What the task requires: Restate every line of the data word for word, except for the images.

Extracted information:
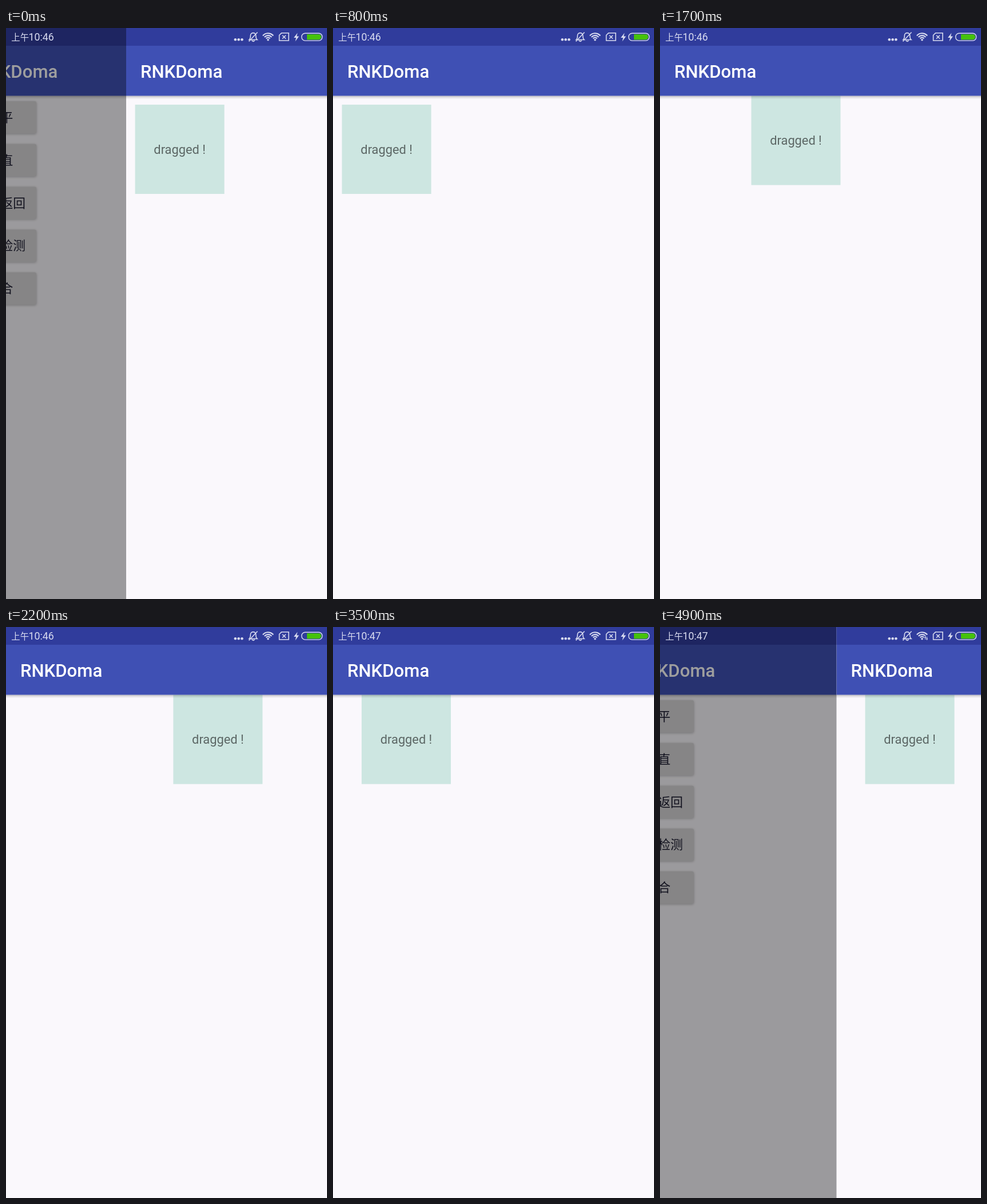
An HTML page with a canvas that plays this animation: 561x998 px, repeating every 5000 ms.

```html
<!DOCTYPE html>
<html lang="zh">
<head>
<meta charset="utf-8">
<title>Drag demo</title>
<style>
html, body { margin: 0; width: 100%; height: 100%; overflow: hidden; background: #faf8fc; }
canvas { display: block; }
</style>
</head>
<body>
<canvas id="stage" width="561" height="998"></canvas>
<script>
const W = 561, H = 998, LOOP = 5000, STEP = 100;
const STATUS_H = 31, BAR_BOTTOM = 118.5, BOX = 156, HOME = 15.6;
const TITLE = 'RNKDoma';
const LABELS = ['水平', '垂直', '移动返回', '边缘检测', '综合'];
const PAPER = '#faf8fc', STATUS = '#303c9c', ICON = '#d9dcf0';
const CJK = '"Noto Sans CJK SC", "Noto Sans CJK", sans-serif';
const SANS = 'Roboto, ' + CJK;
const ctx = document.getElementById('stage').getContext('2d');

const clamp = u => Math.min(1, Math.max(0, u));
const smooth = u => u * u * (3 - 2 * u);
const easeOut = u => 1 - (1 - u) ** 2.24;

// The finger's turning points: each swing starts and ends at rest.
const turns = [
  { at: 1200, x: HOME }, { at: 1600, x: 244 }, { at: 1800, x: 75 },
  { at: 2100, x: 307.5 }, { at: 2400, x: 249 }, { at: 2500, x: 252 }
];

function boxX(t) {
  let x = HOME;
  for (let i = 1; i < turns.length; i++) {
    const a = turns[i - 1], b = turns[i];
    x += (b.x - a.x) * smooth(clamp((t - a.at) / (b.at - a.at)));
  }
  return x + (50 - x) * easeOut(clamp((t - 2700) / 300));
}

// The page slides in with a decaying speed and is swiped away at the end.
function pageX(t) {
  if (t < 600) return 210 * Math.exp(-t / 150);
  return t < 4900 ? 0 : W * .55;
}

function rect(x, y, w, h, color) {
  ctx.fillStyle = color;
  ctx.fillRect(x, y, w, h);
}

function text(str, x, y, font, color, align = 'left') {
  ctx.font = font;
  ctx.fillStyle = color;
  ctx.textAlign = align;
  ctx.fillText(str, x, y);
}

function pill(x, y, w, h, r) {
  ctx.beginPath();
  ctx.roundRect(x, y, w, h, r);
}

function poly(...points) {
  ctx.beginPath();
  points.forEach(([x, y]) => ctx.lineTo(x, y));
  ctx.closePath();
}

function line(x0, y0, x1, y1) {
  ctx.beginPath();
  ctx.moveTo(x0, y0);
  ctx.lineTo(x1, y1);
  ctx.stroke();
}

function disc(x, y, r) {
  ctx.beginPath();
  ctx.arc(x, y, r, 0, Math.PI * 2);
  ctx.fill();
}

function clipped(left, right, shift, paint) {
  ctx.save();
  ctx.beginPath();
  ctx.rect(left, 0, right - left, H);
  ctx.clip();
  ctx.translate(shift, 0);
  paint();
  ctx.restore();
}

function bars() {
  const shade = ctx.createLinearGradient(0, BAR_BOTTOM, 0, BAR_BOTTOM + 6);
  shade.addColorStop(0, 'rgba(0,0,0,.28)');
  shade.addColorStop(.4, 'rgba(0,0,0,.11)');
  shade.addColorStop(1, 'rgba(0,0,0,0)');
  rect(0, BAR_BOTTOM, W, 6, shade);
  rect(0, 0, W, BAR_BOTTOM, '#3f50b4');
  rect(0, 0, W, STATUS_H, STATUS);
  text(TITLE, 25, 87, '500 31.16px ' + SANS, '#fff');
}

function menuPage() {
  rect(0, 0, W, H, PAPER);
  LABELS.forEach((label, i) => {
    const y = 128 + 74.8 * i;
    ctx.save();
    ctx.shadowColor = 'rgba(0,0,0,.25)';
    ctx.shadowBlur = 4;
    ctx.shadowOffsetY = 1;
    ctx.fillStyle = '#d7d6d8';
    pill(6, y, 125, 56.5, 3);
    ctx.fill();
    ctx.restore();
    text(label, 68.5, Math.round(y + 36), '21.8px ' + CJK, '#1c1c30', 'center');
  });
  bars();
}

function dragPage(t) {
  const x = boxX(t), y = t < 1300 ? 134 : BAR_BOTTOM;
  rect(0, 0, W, H, PAPER);
  rect(x, y, BOX, BOX, '#cde6e1');
  text('dragged !', x + BOX / 2, Math.round(y + 85.7), '21.8px ' + SANS, '#5c6765', 'center');
  bars();
}

function bell() {
  ctx.lineWidth = 1.6;
  ctx.beginPath();
  ctx.moveTo(425, 20.5);
  ctx.quadraticCurveTo(427.3, 18.5, 427.3, 13.5);
  ctx.bezierCurveTo(427.3, 7, 436.7, 7, 436.7, 13.5);
  ctx.quadraticCurveTo(436.7, 18.5, 439, 20.5);
  ctx.closePath();
  ctx.stroke();
  ctx.beginPath();
  ctx.arc(432, 21, 2.3, .2, Math.PI - .2);
  ctx.stroke();
  line(439.5, 7.5, 424.5, 23.5);
}

// A small vertical arrow; dir is -1 for up and 1 for down.
function arrow(x, dir) {
  const tip = 19.5 + 3.5 * dir;
  poly([x - 1.6, tip - 3 * dir], [x, tip], [x + 1.6, tip - 3 * dir]);
  ctx.fill();
  line(x, tip, x, tip - 6 * dir);
}

function wifi(busy) {
  ctx.lineWidth = 2.1;
  for (let i = 0; i < 3; i++) {
    ctx.beginPath();
    ctx.arc(458, 21.5, 4.6 + 3.8 * i, -Math.PI * .77, -Math.PI * .23);
    ctx.stroke();
  }
  disc(458, 20.7, 1.8);
  if (!busy) return;
  rect(461.5, 15.5, 7, 8, STATUS);
  ctx.fillStyle = ICON;
  ctx.lineWidth = 1;
  arrow(463.6, -1);
  arrow(466.5, 1);
}

function simCard() {
  ctx.lineWidth = 1.6;
  poly([481.5, 8.8], [494, 8.8], [494, 22], [477.6, 22], [477.6, 12.5]);
  ctx.stroke();
  for (const d of [-3, 3]) line(486 - d, 12.7, 486 + d, 18.7);
}

function battery() {
  poly([509.5, 8.5], [503, 17], [507, 17], [505.5, 23.5], [512, 14.5], [508, 14.5]);
  ctx.fill();
  ctx.lineWidth = 1.4;
  pill(516.7, 9.3, 36, 12.8, 6);
  ctx.stroke();
  ctx.fillStyle = '#45c20c';
  pill(526, 11, 25, 9.4, [0, 4.5, 4.5, 0]);
  ctx.fill();
}

function statusBar(t) {
  text('上午', 9.3, 22, '15.4px ' + CJK, ICON);
  text(t < 3500 ? '10:46' : '10:47', 39.5, 22.4, '17.8px ' + SANS, ICON);
  ctx.fillStyle = ctx.strokeStyle = ICON;
  for (let i = 0; i < 3; i++) disc(400.8 + i * 5.8, 20.2, 2.3);
  bell();
  wifi((t >= 1800 && t < 2100) || t >= 4700);
  simCard();
  battery();
}

function draw(time) {
  const t = Math.floor((time % LOOP) / STEP) * STEP;
  const x = pageX(t);
  if (x > 0) {
    // The page beneath moves at a fraction of the speed of the one on top.
    const lag = t < 600 ? .222 : .285;
    clipped(0, x, (x - W) * lag, menuPage);
    rect(0, 0, x, H, 'rgba(0,0,0,.38)');
  }
  clipped(x, W, x, () => dragPage(t));
  statusBar(t);
}

const start = performance.now();
function tick() {
  draw(performance.now() - start);
  requestAnimationFrame(tick);
}
tick();
</script>
</body>
</html>
```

Completed exercise:
An HTML page with a canvas that plays this animation: 561x998 px, repeating every 5000 ms.

```html
<!DOCTYPE html>
<html lang="zh">
<head>
<meta charset="utf-8">
<title>Drag demo</title>
<style>
html, body { margin: 0; width: 100%; height: 100%; overflow: hidden; background: #faf8fc; }
canvas { display: block; }
</style>
</head>
<body>
<canvas id="stage" width="561" height="998"></canvas>
<script>
const W = 561, H = 998, LOOP = 5000, STEP = 100;
const STATUS_H = 31, BAR_BOTTOM = 118.5, BOX = 156, HOME = 15.6;
const TITLE = 'RNKDoma';
const LABELS = ['水平', '垂直', '移动返回', '边缘检测', '综合'];
const PAPER = '#faf8fc', STATUS = '#303c9c', ICON = '#d9dcf0';
const CJK = '"Noto Sans CJK SC", "Noto Sans CJK", sans-serif';
const SANS = 'Roboto, ' + CJK;
const ctx = document.getElementById('stage').getContext('2d');

const clamp = u => Math.min(1, Math.max(0, u));
const smooth = u => u * u * (3 - 2 * u);
const easeOut = u => 1 - (1 - u) ** 2.24;

// The finger's turning points: each swing starts and ends at rest.
const turns = [
  { at: 1200, x: HOME }, { at: 1600, x: 244 }, { at: 1800, x: 75 },
  { at: 2100, x: 307.5 }, { at: 2400, x: 249 }, { at: 2500, x: 252 }
];

function boxX(t) {
  let x = HOME;
  for (let i = 1; i < turns.length; i++) {
    const a = turns[i - 1], b = turns[i];
    x += (b.x - a.x) * smooth(clamp((t - a.at) / (b.at - a.at)));
  }
  return x + (50 - x) * easeOut(clamp((t - 2700) / 300));
}

// The page slides in with a decaying speed and is swiped away at the end.
function pageX(t) {
  if (t < 600) return 210 * Math.exp(-t / 150);
  return t < 4900 ? 0 : W * .55;
}

function rect(x, y, w, h, color) {
  ctx.fillStyle = color;
  ctx.fillRect(x, y, w, h);
}

function text(str, x, y, font, color, align = 'left') {
  ctx.font = font;
  ctx.fillStyle = color;
  ctx.textAlign = align;
  ctx.fillText(str, x, y);
}

function pill(x, y, w, h, r) {
  ctx.beginPath();
  ctx.roundRect(x, y, w, h, r);
}

function poly(...points) {
  ctx.beginPath();
  points.forEach(([x, y]) => ctx.lineTo(x, y));
  ctx.closePath();
}

function line(x0, y0, x1, y1) {
  ctx.beginPath();
  ctx.moveTo(x0, y0);
  ctx.lineTo(x1, y1);
  ctx.stroke();
}

function disc(x, y, r) {
  ctx.beginPath();
  ctx.arc(x, y, r, 0, Math.PI * 2);
  ctx.fill();
}

function clipped(left, right, shift, paint) {
  ctx.save();
  ctx.beginPath();
  ctx.rect(left, 0, right - left, H);
  ctx.clip();
  ctx.translate(shift, 0);
  paint();
  ctx.restore();
}

function bars() {
  const shade = ctx.createLinearGradient(0, BAR_BOTTOM, 0, BAR_BOTTOM + 6);
  shade.addColorStop(0, 'rgba(0,0,0,.28)');
  shade.addColorStop(.4, 'rgba(0,0,0,.11)');
  shade.addColorStop(1, 'rgba(0,0,0,0)');
  rect(0, BAR_BOTTOM, W, 6, shade);
  rect(0, 0, W, BAR_BOTTOM, '#3f50b4');
  rect(0, 0, W, STATUS_H, STATUS);
  text(TITLE, 25, 87, '500 31.16px ' + SANS, '#fff');
}

function menuPage() {
  rect(0, 0, W, H, PAPER);
  LABELS.forEach((label, i) => {
    const y = 128 + 74.8 * i;
    ctx.save();
    ctx.shadowColor = 'rgba(0,0,0,.25)';
    ctx.shadowBlur = 4;
    ctx.shadowOffsetY = 1;
    ctx.fillStyle = '#d7d6d8';
    pill(6, y, 125, 56.5, 3);
    ctx.fill();
    ctx.restore();
    text(label, 68.5, Math.round(y + 36), '21.8px ' + CJK, '#1c1c30', 'center');
  });
  bars();
}

function dragPage(t) {
  const x = boxX(t), y = t < 1300 ? 134 : BAR_BOTTOM;
  rect(0, 0, W, H, PAPER);
  rect(x, y, BOX, BOX, '#cde6e1');
  text('dragged !', x + BOX / 2, Math.round(y + 85.7), '21.8px ' + SANS, '#5c6765', 'center');
  bars();
}

function bell() {
  ctx.lineWidth = 1.6;
  ctx.beginPath();
  ctx.moveTo(425, 20.5);
  ctx.quadraticCurveTo(427.3, 18.5, 427.3, 13.5);
  ctx.bezierCurveTo(427.3, 7, 436.7, 7, 436.7, 13.5);
  ctx.quadraticCurveTo(436.7, 18.5, 439, 20.5);
  ctx.closePath();
  ctx.stroke();
  ctx.beginPath();
  ctx.arc(432, 21, 2.3, .2, Math.PI - .2);
  ctx.stroke();
  line(439.5, 7.5, 424.5, 23.5);
}

// A small vertical arrow; dir is -1 for up and 1 for down.
function arrow(x, dir) {
  const tip = 19.5 + 3.5 * dir;
  poly([x - 1.6, tip - 3 * dir], [x, tip], [x + 1.6, tip - 3 * dir]);
  ctx.fill();
  line(x, tip, x, tip - 6 * dir);
}

function wifi(busy) {
  ctx.lineWidth = 2.1;
  for (let i = 0; i < 3; i++) {
    ctx.beginPath();
    ctx.arc(458, 21.5, 4.6 + 3.8 * i, -Math.PI * .77, -Math.PI * .23);
    ctx.stroke();
  }
  disc(458, 20.7, 1.8);
  if (!busy) return;
  rect(461.5, 15.5, 7, 8, STATUS);
  ctx.fillStyle = ICON;
  ctx.lineWidth = 1;
  arrow(463.6, -1);
  arrow(466.5, 1);
}

function simCard() {
  ctx.lineWidth = 1.6;
  poly([481.5, 8.8], [494, 8.8], [494, 22], [477.6, 22], [477.6, 12.5]);
  ctx.stroke();
  for (const d of [-3, 3]) line(486 - d, 12.7, 486 + d, 18.7);
}

function battery() {
  poly([509.5, 8.5], [503, 17], [507, 17], [505.5, 23.5], [512, 14.5], [508, 14.5]);
  ctx.fill();
  ctx.lineWidth = 1.4;
  pill(516.7, 9.3, 36, 12.8, 6);
  ctx.stroke();
  ctx.fillStyle = '#45c20c';
  pill(526, 11, 25, 9.4, [0, 4.5, 4.5, 0]);
  ctx.fill();
}

function statusBar(t) {
  text('上午', 9.3, 22, '15.4px ' + CJK, ICON);
  text(t < 3500 ? '10:46' : '10:47', 39.5, 22.4, '17.8px ' + SANS, ICON);
  ctx.fillStyle = ctx.strokeStyle = ICON;
  for (let i = 0; i < 3; i++) disc(400.8 + i * 5.8, 20.2, 2.3);
  bell();
  wifi((t >= 1800 && t < 2100) || t >= 4700);
  simCard();
  battery();
}

function draw(time) {
  const t = Math.floor((time % LOOP) / STEP) * STEP;
  const x = pageX(t);
  if (x > 0) {
    // The page beneath moves at a fraction of the speed of the one on top.
    const lag = t < 600 ? .222 : .285;
    clipped(0, x, (x - W) * lag, menuPage);
    rect(0, 0, x, H, 'rgba(0,0,0,.38)');
  }
  clipped(x, W, x, () => dragPage(t));
  statusBar(t);
}

const start = performance.now();
function tick() {
  draw(performance.now() - start);
  requestAnimationFrame(tick);
}
tick();
</script>
</body>
</html>
```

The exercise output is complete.